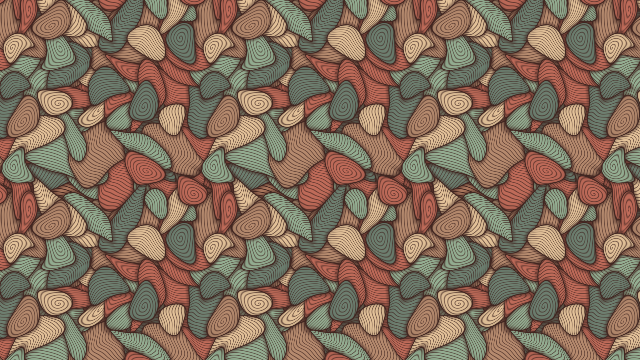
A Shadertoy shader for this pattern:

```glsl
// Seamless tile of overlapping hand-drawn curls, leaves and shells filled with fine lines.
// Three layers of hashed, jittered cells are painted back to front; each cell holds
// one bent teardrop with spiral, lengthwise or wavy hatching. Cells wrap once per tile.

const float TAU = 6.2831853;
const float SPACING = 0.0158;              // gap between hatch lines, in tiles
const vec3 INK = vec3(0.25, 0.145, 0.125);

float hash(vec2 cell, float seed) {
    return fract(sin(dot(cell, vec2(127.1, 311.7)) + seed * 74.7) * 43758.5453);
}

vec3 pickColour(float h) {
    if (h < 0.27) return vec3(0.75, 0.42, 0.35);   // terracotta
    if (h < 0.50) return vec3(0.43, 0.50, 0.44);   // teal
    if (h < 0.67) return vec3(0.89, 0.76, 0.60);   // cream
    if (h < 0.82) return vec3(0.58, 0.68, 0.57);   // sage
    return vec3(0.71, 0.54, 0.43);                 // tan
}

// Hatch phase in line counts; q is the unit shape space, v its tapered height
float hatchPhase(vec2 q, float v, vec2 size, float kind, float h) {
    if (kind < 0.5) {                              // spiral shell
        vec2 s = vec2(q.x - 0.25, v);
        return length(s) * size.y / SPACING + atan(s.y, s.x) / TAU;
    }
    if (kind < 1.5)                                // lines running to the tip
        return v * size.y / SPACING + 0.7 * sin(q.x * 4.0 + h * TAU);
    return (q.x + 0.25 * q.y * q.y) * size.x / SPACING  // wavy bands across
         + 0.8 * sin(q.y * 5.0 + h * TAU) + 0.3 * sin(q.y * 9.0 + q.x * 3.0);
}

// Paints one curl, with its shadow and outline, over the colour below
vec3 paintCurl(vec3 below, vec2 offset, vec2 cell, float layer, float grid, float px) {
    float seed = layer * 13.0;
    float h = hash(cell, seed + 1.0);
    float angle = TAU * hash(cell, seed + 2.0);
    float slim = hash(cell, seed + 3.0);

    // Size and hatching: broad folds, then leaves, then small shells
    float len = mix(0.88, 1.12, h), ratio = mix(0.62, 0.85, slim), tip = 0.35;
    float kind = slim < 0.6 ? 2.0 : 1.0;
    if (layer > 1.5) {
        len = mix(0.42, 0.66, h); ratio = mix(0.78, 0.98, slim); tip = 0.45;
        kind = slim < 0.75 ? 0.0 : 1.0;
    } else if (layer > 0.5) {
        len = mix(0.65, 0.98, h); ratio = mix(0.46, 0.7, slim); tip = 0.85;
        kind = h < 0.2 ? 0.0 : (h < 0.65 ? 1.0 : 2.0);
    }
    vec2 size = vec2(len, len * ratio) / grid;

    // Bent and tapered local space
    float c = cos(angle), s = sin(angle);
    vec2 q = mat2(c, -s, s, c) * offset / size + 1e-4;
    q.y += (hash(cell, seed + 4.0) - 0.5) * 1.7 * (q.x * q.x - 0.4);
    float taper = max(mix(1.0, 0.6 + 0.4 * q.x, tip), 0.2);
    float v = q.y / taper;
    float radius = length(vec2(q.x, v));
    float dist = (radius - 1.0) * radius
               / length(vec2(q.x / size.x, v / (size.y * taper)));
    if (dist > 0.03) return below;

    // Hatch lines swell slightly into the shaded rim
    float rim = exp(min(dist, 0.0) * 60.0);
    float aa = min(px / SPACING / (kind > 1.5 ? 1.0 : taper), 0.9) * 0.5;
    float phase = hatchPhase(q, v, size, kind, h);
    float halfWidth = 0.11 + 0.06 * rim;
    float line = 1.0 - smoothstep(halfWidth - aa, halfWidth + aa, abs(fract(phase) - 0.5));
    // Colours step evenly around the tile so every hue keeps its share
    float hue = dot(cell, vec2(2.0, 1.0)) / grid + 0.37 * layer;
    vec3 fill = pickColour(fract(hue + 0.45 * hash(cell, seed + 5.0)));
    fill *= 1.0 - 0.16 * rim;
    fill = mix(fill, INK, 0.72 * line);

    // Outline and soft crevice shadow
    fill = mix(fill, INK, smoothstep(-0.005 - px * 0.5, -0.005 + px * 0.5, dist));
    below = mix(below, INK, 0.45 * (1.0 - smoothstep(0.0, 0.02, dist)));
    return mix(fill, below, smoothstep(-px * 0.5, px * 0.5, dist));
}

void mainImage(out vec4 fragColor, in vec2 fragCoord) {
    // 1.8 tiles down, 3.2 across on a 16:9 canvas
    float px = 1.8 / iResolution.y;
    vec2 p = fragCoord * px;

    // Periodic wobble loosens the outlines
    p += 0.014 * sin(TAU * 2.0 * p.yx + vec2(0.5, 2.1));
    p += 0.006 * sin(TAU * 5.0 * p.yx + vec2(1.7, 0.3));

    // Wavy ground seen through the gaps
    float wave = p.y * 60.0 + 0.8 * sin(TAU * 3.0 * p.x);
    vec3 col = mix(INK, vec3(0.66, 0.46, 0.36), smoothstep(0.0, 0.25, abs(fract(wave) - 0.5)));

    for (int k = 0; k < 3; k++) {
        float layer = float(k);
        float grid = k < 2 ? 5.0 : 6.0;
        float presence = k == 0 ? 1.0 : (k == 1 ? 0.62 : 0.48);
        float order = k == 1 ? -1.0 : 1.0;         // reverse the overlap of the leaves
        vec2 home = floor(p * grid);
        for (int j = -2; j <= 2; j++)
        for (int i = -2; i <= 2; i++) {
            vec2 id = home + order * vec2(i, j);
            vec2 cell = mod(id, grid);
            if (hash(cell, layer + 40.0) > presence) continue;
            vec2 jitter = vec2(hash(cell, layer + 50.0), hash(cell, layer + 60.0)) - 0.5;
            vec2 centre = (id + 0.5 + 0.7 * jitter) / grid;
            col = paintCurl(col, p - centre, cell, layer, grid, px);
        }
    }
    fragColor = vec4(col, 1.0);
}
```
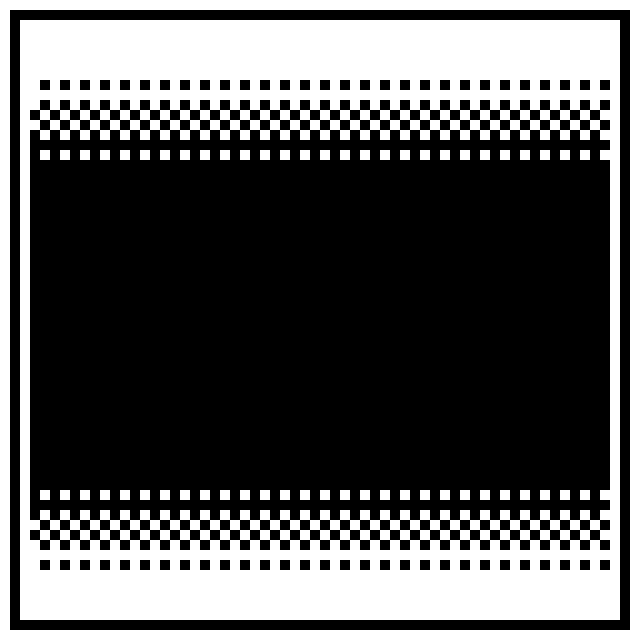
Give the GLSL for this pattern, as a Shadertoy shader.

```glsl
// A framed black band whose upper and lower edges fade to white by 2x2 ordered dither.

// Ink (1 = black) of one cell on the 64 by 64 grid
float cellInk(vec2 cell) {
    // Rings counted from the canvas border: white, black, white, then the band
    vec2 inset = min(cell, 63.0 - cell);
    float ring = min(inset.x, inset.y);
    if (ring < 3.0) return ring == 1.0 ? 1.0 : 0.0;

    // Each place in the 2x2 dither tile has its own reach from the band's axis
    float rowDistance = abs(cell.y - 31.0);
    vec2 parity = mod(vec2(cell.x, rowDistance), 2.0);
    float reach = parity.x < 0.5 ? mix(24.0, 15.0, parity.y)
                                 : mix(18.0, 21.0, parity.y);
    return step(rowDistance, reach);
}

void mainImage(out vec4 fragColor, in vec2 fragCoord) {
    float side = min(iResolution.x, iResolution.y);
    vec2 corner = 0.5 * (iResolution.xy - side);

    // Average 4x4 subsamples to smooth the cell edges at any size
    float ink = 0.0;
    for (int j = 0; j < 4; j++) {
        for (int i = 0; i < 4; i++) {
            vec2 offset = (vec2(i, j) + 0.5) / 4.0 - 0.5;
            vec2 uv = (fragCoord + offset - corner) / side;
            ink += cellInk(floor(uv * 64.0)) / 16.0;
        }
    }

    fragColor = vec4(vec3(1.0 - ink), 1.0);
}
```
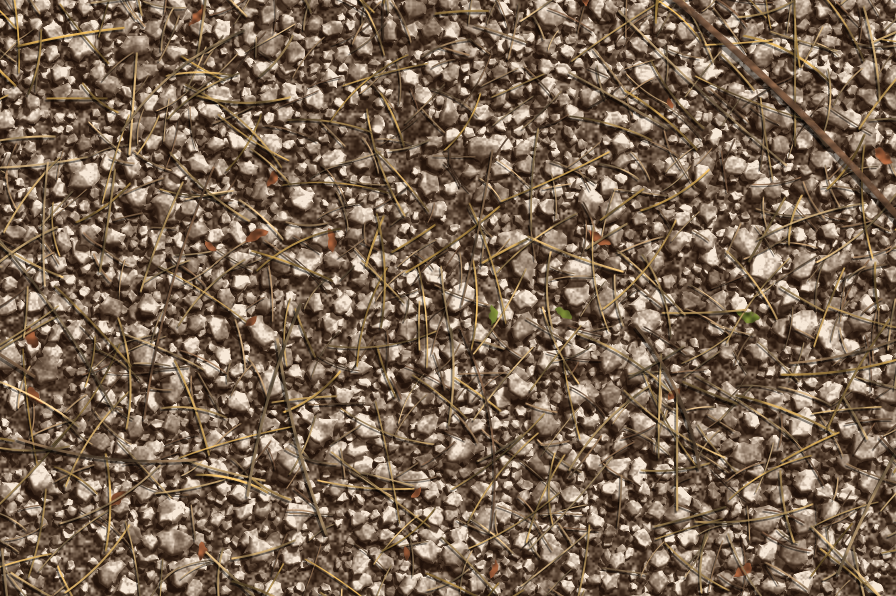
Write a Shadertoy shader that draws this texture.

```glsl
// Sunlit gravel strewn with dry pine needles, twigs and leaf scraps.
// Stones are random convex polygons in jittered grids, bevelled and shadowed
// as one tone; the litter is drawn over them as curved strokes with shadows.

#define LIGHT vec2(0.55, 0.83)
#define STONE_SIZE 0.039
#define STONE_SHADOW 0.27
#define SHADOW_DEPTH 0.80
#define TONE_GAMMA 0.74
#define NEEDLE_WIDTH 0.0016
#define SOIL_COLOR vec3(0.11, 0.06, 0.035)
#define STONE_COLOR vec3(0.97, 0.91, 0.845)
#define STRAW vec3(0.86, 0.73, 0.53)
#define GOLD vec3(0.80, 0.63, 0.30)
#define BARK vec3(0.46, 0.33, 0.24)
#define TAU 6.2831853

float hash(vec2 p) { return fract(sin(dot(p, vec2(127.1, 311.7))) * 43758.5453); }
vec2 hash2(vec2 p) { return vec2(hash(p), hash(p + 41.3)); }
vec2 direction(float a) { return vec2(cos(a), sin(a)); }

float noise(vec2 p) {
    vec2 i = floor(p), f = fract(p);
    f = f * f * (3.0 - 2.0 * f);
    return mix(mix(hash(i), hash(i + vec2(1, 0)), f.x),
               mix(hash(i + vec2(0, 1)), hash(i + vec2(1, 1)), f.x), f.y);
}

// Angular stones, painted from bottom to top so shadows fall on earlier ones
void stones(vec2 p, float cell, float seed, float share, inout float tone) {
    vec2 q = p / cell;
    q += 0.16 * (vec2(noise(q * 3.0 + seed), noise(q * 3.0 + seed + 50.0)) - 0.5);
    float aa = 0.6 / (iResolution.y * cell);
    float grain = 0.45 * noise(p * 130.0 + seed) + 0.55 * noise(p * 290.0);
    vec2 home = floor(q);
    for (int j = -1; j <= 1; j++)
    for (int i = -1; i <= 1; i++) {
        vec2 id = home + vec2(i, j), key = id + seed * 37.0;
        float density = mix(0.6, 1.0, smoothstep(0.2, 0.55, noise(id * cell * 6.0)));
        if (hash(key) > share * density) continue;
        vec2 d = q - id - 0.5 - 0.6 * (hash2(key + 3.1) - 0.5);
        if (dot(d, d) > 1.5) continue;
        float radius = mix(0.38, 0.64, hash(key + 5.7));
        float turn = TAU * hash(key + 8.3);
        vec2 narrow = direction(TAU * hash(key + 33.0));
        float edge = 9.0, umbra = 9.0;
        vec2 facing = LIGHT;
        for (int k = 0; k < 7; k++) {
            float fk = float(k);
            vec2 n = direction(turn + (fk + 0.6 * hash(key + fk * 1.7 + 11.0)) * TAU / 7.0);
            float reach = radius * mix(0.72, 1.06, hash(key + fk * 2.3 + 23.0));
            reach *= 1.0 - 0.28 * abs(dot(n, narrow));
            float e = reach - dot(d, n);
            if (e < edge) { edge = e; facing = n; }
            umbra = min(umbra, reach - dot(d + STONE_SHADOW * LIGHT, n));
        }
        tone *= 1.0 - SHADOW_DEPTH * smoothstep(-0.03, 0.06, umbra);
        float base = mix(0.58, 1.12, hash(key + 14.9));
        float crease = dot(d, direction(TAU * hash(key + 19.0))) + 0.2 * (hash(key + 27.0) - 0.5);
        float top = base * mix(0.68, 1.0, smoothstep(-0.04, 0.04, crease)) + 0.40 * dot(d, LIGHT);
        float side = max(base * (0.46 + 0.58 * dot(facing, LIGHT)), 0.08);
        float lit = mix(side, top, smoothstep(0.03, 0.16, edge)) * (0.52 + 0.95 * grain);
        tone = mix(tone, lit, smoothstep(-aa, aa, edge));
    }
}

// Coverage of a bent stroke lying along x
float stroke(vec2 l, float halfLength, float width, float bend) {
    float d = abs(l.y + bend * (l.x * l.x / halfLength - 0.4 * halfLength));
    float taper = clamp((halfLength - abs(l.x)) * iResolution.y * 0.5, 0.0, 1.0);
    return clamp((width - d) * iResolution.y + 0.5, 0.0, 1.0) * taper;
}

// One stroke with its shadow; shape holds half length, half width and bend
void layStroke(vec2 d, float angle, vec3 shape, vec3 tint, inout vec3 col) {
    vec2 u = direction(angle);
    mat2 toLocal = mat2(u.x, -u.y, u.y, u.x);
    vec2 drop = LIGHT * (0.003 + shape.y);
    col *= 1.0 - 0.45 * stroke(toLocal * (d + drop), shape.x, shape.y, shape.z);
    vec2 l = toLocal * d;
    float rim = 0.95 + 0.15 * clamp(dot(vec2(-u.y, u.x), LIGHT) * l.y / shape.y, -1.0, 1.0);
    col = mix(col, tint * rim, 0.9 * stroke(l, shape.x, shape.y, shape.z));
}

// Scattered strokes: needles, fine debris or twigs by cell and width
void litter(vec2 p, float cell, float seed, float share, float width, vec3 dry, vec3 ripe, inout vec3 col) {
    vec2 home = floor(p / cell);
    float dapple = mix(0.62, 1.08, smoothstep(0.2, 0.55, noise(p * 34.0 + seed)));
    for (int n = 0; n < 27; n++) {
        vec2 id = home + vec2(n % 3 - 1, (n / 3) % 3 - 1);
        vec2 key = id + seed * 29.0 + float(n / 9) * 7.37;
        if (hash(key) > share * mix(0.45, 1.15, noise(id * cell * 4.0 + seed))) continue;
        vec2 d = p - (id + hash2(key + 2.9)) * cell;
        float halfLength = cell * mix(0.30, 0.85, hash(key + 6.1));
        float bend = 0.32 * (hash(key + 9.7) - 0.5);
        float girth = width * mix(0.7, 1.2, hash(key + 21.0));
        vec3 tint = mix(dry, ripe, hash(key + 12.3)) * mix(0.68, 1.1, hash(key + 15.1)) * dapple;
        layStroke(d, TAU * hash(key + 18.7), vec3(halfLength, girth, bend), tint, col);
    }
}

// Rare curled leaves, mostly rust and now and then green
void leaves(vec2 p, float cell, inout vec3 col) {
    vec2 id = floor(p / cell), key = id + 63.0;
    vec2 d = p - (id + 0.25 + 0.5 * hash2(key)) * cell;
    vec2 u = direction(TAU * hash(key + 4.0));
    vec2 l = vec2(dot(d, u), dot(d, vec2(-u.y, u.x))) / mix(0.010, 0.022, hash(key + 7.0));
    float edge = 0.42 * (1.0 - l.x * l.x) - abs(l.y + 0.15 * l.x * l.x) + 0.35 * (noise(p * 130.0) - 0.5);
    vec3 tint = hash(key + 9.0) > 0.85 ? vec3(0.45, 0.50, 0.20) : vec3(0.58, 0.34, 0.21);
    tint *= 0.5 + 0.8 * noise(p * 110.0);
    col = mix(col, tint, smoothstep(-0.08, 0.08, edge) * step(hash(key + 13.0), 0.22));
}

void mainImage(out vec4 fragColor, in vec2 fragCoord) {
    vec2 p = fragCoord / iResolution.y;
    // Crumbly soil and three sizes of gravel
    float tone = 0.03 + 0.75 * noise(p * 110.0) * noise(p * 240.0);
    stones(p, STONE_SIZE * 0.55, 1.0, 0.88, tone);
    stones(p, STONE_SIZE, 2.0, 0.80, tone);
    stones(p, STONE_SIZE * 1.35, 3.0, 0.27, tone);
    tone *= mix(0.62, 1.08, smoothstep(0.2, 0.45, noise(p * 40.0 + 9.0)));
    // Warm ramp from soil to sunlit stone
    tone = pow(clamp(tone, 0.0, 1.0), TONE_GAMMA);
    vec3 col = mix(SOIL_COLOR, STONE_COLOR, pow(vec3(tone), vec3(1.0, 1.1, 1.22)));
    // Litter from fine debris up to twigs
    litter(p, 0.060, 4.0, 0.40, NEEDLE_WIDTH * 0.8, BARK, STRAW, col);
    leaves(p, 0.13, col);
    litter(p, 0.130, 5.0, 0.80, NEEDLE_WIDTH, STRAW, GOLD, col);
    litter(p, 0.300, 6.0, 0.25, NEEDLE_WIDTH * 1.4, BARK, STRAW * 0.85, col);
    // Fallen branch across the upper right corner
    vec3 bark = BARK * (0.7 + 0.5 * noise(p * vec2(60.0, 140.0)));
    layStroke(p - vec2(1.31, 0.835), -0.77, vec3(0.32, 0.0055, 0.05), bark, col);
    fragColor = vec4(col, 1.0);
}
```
____________________
■ **What to work on**
Would you filter the records and copy each line that contains the word "tapered"?

■ **Result of this task**
// Hatch phase in line counts; q is the unit shape space, v its tapered height
    // Bent and tapered local space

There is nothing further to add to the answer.